Sunday afternoon, April 11, 2020, I sat at a red light across from the Sprinkmann Building on SW Washington Street in Peoria. How many times have I driven past this building?
On this day, for whatever the reason, I saw the Sprinkmann Building differently. A quiet chuckle and an overt “oh my God" followed.
Not a soul in sight this Sunday afternoon. the Sprinkmann was photographed in the same way I photograph most things, pretty straight-forward. After I'd had my way with the Sprinkmann Building, and the adrenaline-fed excitement settled, I drove away thinking “What the hell just happened?”
I've sometimes wondered if others see what

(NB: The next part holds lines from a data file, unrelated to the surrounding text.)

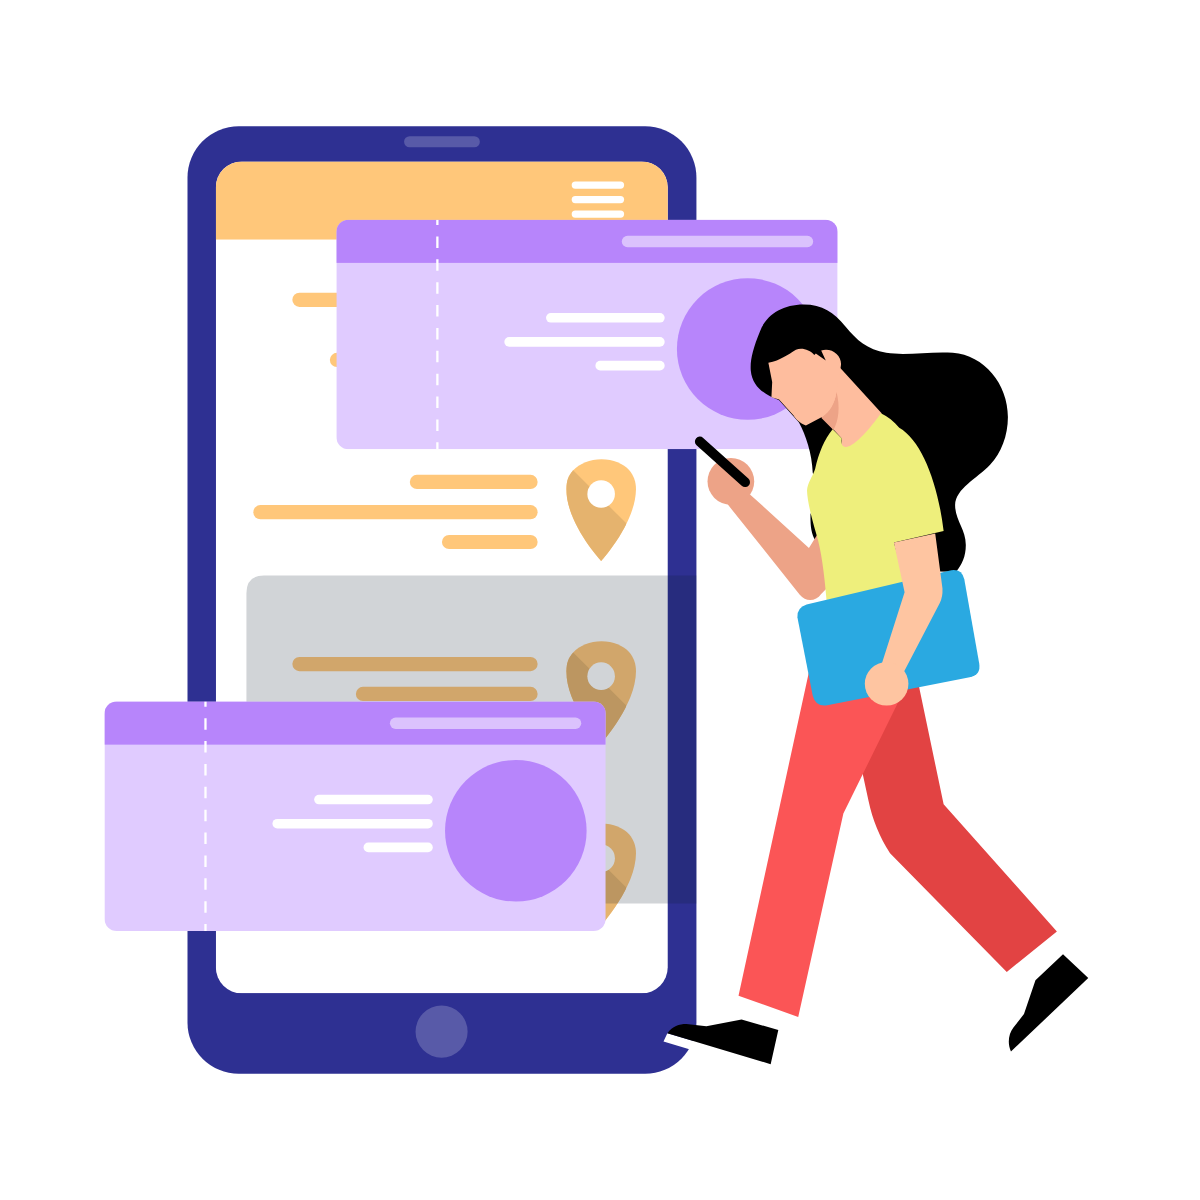
<!DOCTYPE html>
<html lang="en">
<head>
<meta charset="utf-8">
<title>Mobile ticket booking illustration</title>
<style>
:root {
  --paper: #ffffff;
  --navy: #2e3092;
  --navy-light: #585aa8;
  --orange: #ffc77a;
  --orange-shade: #e5b36e;
  --purple: #b785fb;
  --lilac: #e0cbff;
  --lilac-bar: #dbc2fd;
  --overlay: rgba(8, 24, 45, .19);
  --ink: #000000;
  --skin: #febd9e;
  --skin-arm: #fec5a1;
  --skin-shade: #eda387;
  --shirt: #eeef7c;
  --folder: #2aa9e1;
  --trouser: #fb5556;
  --trouser-shade: #e24343;
}
html, body { margin: 0; background: var(--paper); overflow: hidden; }
.canvas { display: block; width: 1200px; height: 1200px; }
.white { fill: var(--paper); }
.navy { fill: var(--navy); }
.navy-light { fill: var(--navy-light); }
.orange { fill: var(--orange); }
.orange-shade { fill: var(--orange-shade); }
.purple { fill: var(--purple); }
.lilac { fill: var(--lilac); }
.lilac-bar { fill: var(--lilac-bar); }
.overlay { fill: var(--overlay); }
.ink { fill: var(--ink); }
.skin { fill: var(--skin); }
.skin-arm { fill: var(--skin-arm); }
.skin-shade { fill: var(--skin-shade); }
.shirt { fill: var(--shirt); }
.folder { fill: var(--folder); }
.trouser { fill: var(--trouser); }
.trouser-shade { fill: var(--trouser-shade); }
.perforation { stroke: var(--paper); stroke-width: 3; stroke-dasharray: 15 14.9; stroke-dashoffset: 8; }
.pen { stroke: var(--ink); stroke-width: 13; stroke-linecap: round; }
</style>
</head>
<body>
<svg class="canvas" viewBox="0 0 1568 1568" role="img" aria-label="A woman with a folder walks beside a large phone showing locations and tickets">
  <defs>
    <clipPath id="screen-shape"><rect x="282" y="211" width="590.5" height="1087" rx="34"/></clipPath>
    <clipPath id="ticket-shape"><rect width="655" height="300" rx="16"/></clipPath>
    <path id="pin-outline" d="M46 0C61 0 75 6 82 14C88 21 91 29 91 39C91 83 45.500 133 45.500 133C45.500 133 0 84 0 39C0 29 3 21 9 14.500C17 6 31 0 46 0Z"/>
    <clipPath id="pin-clip"><use href="#pin-outline"/></clipPath>
    <g id="map-pin">
      <use href="#pin-outline" class="orange"/>
      <path class="orange-shade" clip-path="url(#pin-clip)" d="M9 14.500L78 83.500V140H-5V14.500Z"/>
      <circle class="white" cx="45.500" cy="45.500" r="18"/>
    </g>
    <g id="ticket">
      <g clip-path="url(#ticket-shape)">
        <rect class="lilac" width="655" height="300"/>
        <rect class="purple" width="655" height="56.500"/>
        <line class="perforation" x1="132" y1="0" x2="132" y2="300"/>
      </g>
      <rect class="lilac-bar" x="373" y="21" width="250" height="15" rx="7.500"/>
      <circle class="purple" cx="537.500" cy="169" r="92.500"/>
      <g class="white">
        <rect x="274" y="122" width="155" height="12.500" rx="6.250"/>
        <rect x="219.500" y="153.500" width="209.500" height="12.500" rx="6.250"/>
        <rect x="338.500" y="184.500" width="90.500" height="12.500" rx="6.250"/>
      </g>
    </g>
  </defs>

  <g id="phone">
    <rect class="navy" x="245" y="165" width="665" height="1238" rx="67"/>
    <rect class="navy-light" x="528" y="178" width="99" height="14.500" rx="7.250"/>
    <circle class="navy-light" cx="577" cy="1348" r="34"/>
    <g clip-path="url(#screen-shape)">
      <rect class="white" x="282" y="211" width="591" height="1087"/>
      <rect class="orange" x="282" y="211" width="591" height="102"/>
    </g>
    <g id="menu-icon" class="white">
      <rect x="747" y="237" width="68.500" height="9.500" rx="4.750"/>
      <rect x="747" y="256" width="68.500" height="9.500" rx="4.750"/>
      <rect x="747" y="275" width="68.500" height="9.500" rx="4.750"/>
    </g>
  </g>

  <g id="location-list">
    <g class="orange">
      <rect x="382" y="382.500" width="320" height="18.500" rx="9.250"/>
      <rect x="431" y="461" width="271" height="18.500" rx="9.250"/>
      <rect x="535.500" y="620.500" width="167" height="18.500" rx="9.250"/>
      <rect x="331" y="660" width="371.500" height="18.500" rx="9.250"/>
      <rect x="577.500" y="699" width="125" height="18.500" rx="9.250"/>
      <rect x="382" y="858.500" width="320.500" height="18.500" rx="9.250"/>
      <rect x="465" y="897.500" width="237.500" height="18.500" rx="9.250"/>
    </g>
    <use href="#map-pin" x="740" y="600"/>
    <use href="#map-pin" x="740" y="838"/>
    <use href="#map-pin" x="740" y="1076"/>
    <path class="overlay" d="M322 775Q322 752 345 752H910V1180.500H322Z"/>
  </g>

  <use href="#ticket" x="439.500" y="287"/>
  <use href="#ticket" x="136.500" y="916.500"/>

  <g id="woman">
    <g id="hair">
      <path class="ink" d="M1050 398C1022 398 1001 412 993 433C984 455 980 470 981 484C983 506 1000 516 1018 523L1044 552C1053 569 1061 592 1062 618L1072 642L1059 672C1059 683 1059 694 1064 704L1100 745L1249 747C1257 738 1262 727 1262 712C1262 691 1248 680 1248 660C1249 638 1276 626 1294 607C1308 592 1317 570 1317 545C1317 502 1286 464 1245 461C1215 459 1185 465 1158 461C1133 457 1119 444 1105 427C1089 408 1075 398 1050 398Z"/>
    </g>
    <g id="pen-arm">
      <path class="skin-shade" d="M950 658L1045 777C1053 787 1066 786 1073 776L1084 765L1070 695L1057 716L980 646Z"/>
      <circle class="skin-shade" cx="955" cy="629" r="30.500"/>
      <line class="pen" x1="914.500" y1="577" x2="973.500" y2="630"/>
    </g>
    <g id="legs">
      <path class="trouser-shade" d="M1200 893L1233 1051L1381 1217L1315.500 1270L1163 1115C1149 1093 1140 1071 1135 1047L1127 1010L1145 893Z"/>
      <path class="trouser" d="M1057 878L965 1301L1043 1329L1102 1063L1172 921L1190 878Z"/>
    </g>
    <g id="shoes">
      <path class="white" d="M872 1350L867 1361L1003 1402L1007 1390Z"/>
      <path class="ink" d="M872 1350C879 1341 887 1338 897 1338L923 1341L969 1332L1017 1346L1007 1390.500Z"/>
      <path class="ink" d="M1389 1247L1422 1278L1321 1374C1316 1363 1318 1351 1324 1343L1338 1325L1353 1281Z"/>
    </g>
    <g id="head">
      <path class="skin" d="M1098 481L1152 540L1130 590H1098L1100 573L1074 545L1085 500Z"/>
      <path class="skin-shade" d="M1093 512C1098 531 1096 550 1089 562L1073 546C1084 537 1091 527 1093 512Z"/>
      <path class="skin" d="M1004 474C1020 471 1030 463 1040 457C1048 454 1058 457 1064 464L1066 462L1079 471L1073 458C1086 454 1099 463 1099 476L1098 483L1093 512C1091 527 1085 538 1074 545L1053 556C1045 553 1040 548 1037 543L1018 522L1008 519L1009 499Z"/>
    </g>
    <path id="top" class="shirt" d="M1151 540C1160 544 1168 551 1175 559C1205 576 1226 634 1233 694L1168 709L1184 765L1080 784C1077 748 1073 719 1067 699C1060 675 1055 655 1054.500 641C1055 631 1062 622 1065 613C1070 591 1077 575 1088 561L1100 573C1098 580 1101 584 1106 584C1117 583 1137 560 1151 540Z"/>
    <path id="document-folder" class="folder" d="M1054 790L1243 745Q1257 743 1260 757L1279.500 867Q1282 882 1267 885L1081 921.500Q1066 924 1062 909L1042 807Q1041 794 1054 790Z"/>
    <g id="folder-arm">
      <path class="skin-arm" d="M1168 709L1222 697L1231.500 769Q1232 780 1228 788L1181 878L1152 868L1182 774Z"/>
      <circle class="skin-arm" cx="1158.500" cy="893.500" r="28.500"/>
    </g>
  </g>
</svg>
</body>
</html>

I see in my pictures. While it matters not to me, it remains a curiosity. Unexpectedly, one particular response took things to an entirely different level. An exhibition press release from the Foundry Gallery, Washington DC began this way: "Wilson's Sprinkmann Building has, somehow, the calm, authoritarian clownishness our great politicians aim for but don't achieve." Funny. I was more excited for the Sprinkmann Building than I was for myself yet, it’s nice to be noticed.